Task brief:
Go through the records, and copy each line in which the string "node" is present.

Collected data:
-- -- --
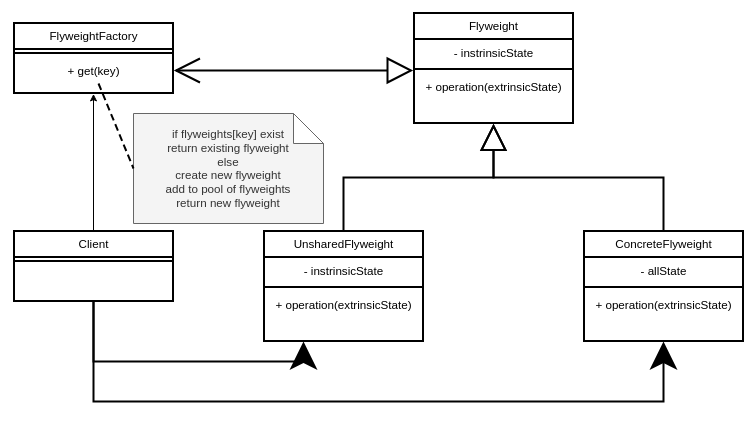
<!DOCTYPE html>
<html lang="en">
<head>
<meta charset="utf-8">
<title>Flyweight pattern class diagram</title>
<style>
:root {
  --paper: #fff;
  --ink: #000;
  --note-fill: #f4f4f4;
  --note-fold: #fff;
  --note-line: #666;
  --note-ink: #333;
}
* { box-sizing: border-box; margin: 0; }
html, body { width: 756px; height: 438px; overflow: hidden; background: var(--paper); }
.diagram {
  position: relative;
  width: 756px;
  height: 438px;
  font: 11.65px/12px "Liberation Sans", Arial, sans-serif;
  color: var(--ink);
  text-align: center;
  white-space: nowrap;
}
.connectors, .note-shape { position: absolute; left: 0; top: 0; display: block; }
.connectors { fill: none; stroke: var(--ink); stroke-width: 2; }
.node {
  position: absolute;
  display: grid;
  width: 161px;
  border: 2px solid var(--ink);
  background: var(--paper);
}
.node > * { border-bottom: 2px solid var(--ink); }
.node > :last-child { border-bottom: 0; }
.node h2 { padding-top: 6px; font: inherit; }

.simple { height: 72px; grid-template-rows: 26px 4px 1fr; }
.simple .operations { padding-top: 11px; }

.detailed { height: 112px; grid-template-rows: 26px 30px 1fr; }
.detailed .attributes { padding-top: 7px; }
.detailed .operations { padding-top: 11px; }

.factory { left: 13px; top: 22px; }
.client { left: 13px; top: 230px; }
.flyweight { left: 413px; top: 12px; }
.unshared { left: 263px; top: 230px; }
.concrete { left: 583px; top: 230px; }

.note {
  position: absolute;
  left: 133px;
  top: 113px;
  width: 191px;
  height: 111px;
  padding: 14px 1px 0 0;
  line-height: 13.8px;
  color: var(--note-ink);
}
.note p { position: relative; }
</style>
</head>
<body>
<main class="diagram">
  <section class="node simple factory">
    <h2>FlyweightFactory</h2>
    <div class="attributes"></div>
    <div class="operations">+ get(key)</div>
  </section>

  <section class="node detailed flyweight">
    <h2>Flyweight</h2>
    <div class="attributes">- instrinsicState</div>
    <div class="operations">+ operation(extrinsicState)</div>
  </section>

  <section class="node simple client">
    <h2>Client</h2>
    <div class="attributes"></div>
    <div class="operations"></div>
  </section>

  <section class="node detailed unshared">
    <h2>UnsharedFlyweight</h2>
    <div class="attributes">- instrinsicState</div>
    <div class="operations">+ operation(extrinsicState)</div>
  </section>

  <section class="node detailed concrete">
    <h2>ConcreteFlyweight</h2>
    <div class="attributes">- allState</div>
    <div class="operations">+ operation(extrinsicState)</div>
  </section>

  <aside class="note">
    <svg class="note-shape" width="191" height="111" stroke="var(--note-line)" aria-hidden="true">
      <path d="M.5 .5H160.5L190.5 30.5V110.5H.5Z" fill="var(--note-fill)"/>
      <path d="M160.5 .5V30.5H190.5Z" fill="var(--note-fold)"/>
    </svg>
    <p>if flyweights[key] exist<br>return existing flyweight<br>else<br>create new flyweight<br>add to pool of flyweights<br>return new flyweight</p>
  </aside>

  <svg class="connectors" width="756" height="438" aria-hidden="true">
    <g class="factory-to-flyweight">
      <path d="M176 70.5H387"/>
      <path d="M200 58.5L176 70.5L200 82.5"/>
      <polygon points="387.5,58.5 411,70.5 387.5,82.5" fill="var(--paper)"/>
    </g>
    <g class="inheritance">
      <path d="M343.5 231V177.5H493.5V150"/>
      <path d="M663.5 231V177.5H493.5V150"/>
      <polygon points="493.5,126 505.5,150 481.5,150" fill="var(--paper)"/>
      <polygon points="493.5,126 505.5,150 481.5,150"/>
    </g>
    <g class="client-to-factory">
      <path d="M93.5 231V96" stroke-width="1"/>
      <polygon points="93.5,95 96.5,101 93.5,99.5 90.5,101" fill="var(--ink)" stroke-width="1"/>
    </g>
    <path class="note-anchor" d="M98.5 83.5L133.5 168.5" stroke-dasharray="7 4"/>
    <g class="client-to-flyweights">
      <path d="M93.5 301V361.5H303.5"/>
      <path d="M93.5 301V401.5H663.5V362"/>
      <g fill="var(--ink)" stroke="none">
        <polygon points="303.5,341.5 317.5,370 303.5,363 289.5,370"/>
        <polygon points="663.5,341.5 677.5,370 663.5,363 649.5,370"/>
      </g>
    </g>
  </svg>
</main>
</body>
</html>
-- -- --
Answer to this problem:
.node {
.node > * { border-bottom: 2px solid var(--ink); }
.node > :last-child { border-bottom: 0; }
.node h2 { padding-top: 6px; font: inherit; }
  <section class="node simple factory">
  <section class="node detailed flyweight">
  <section class="node simple client">
  <section class="node detailed unshared">
  <section class="node detailed concrete">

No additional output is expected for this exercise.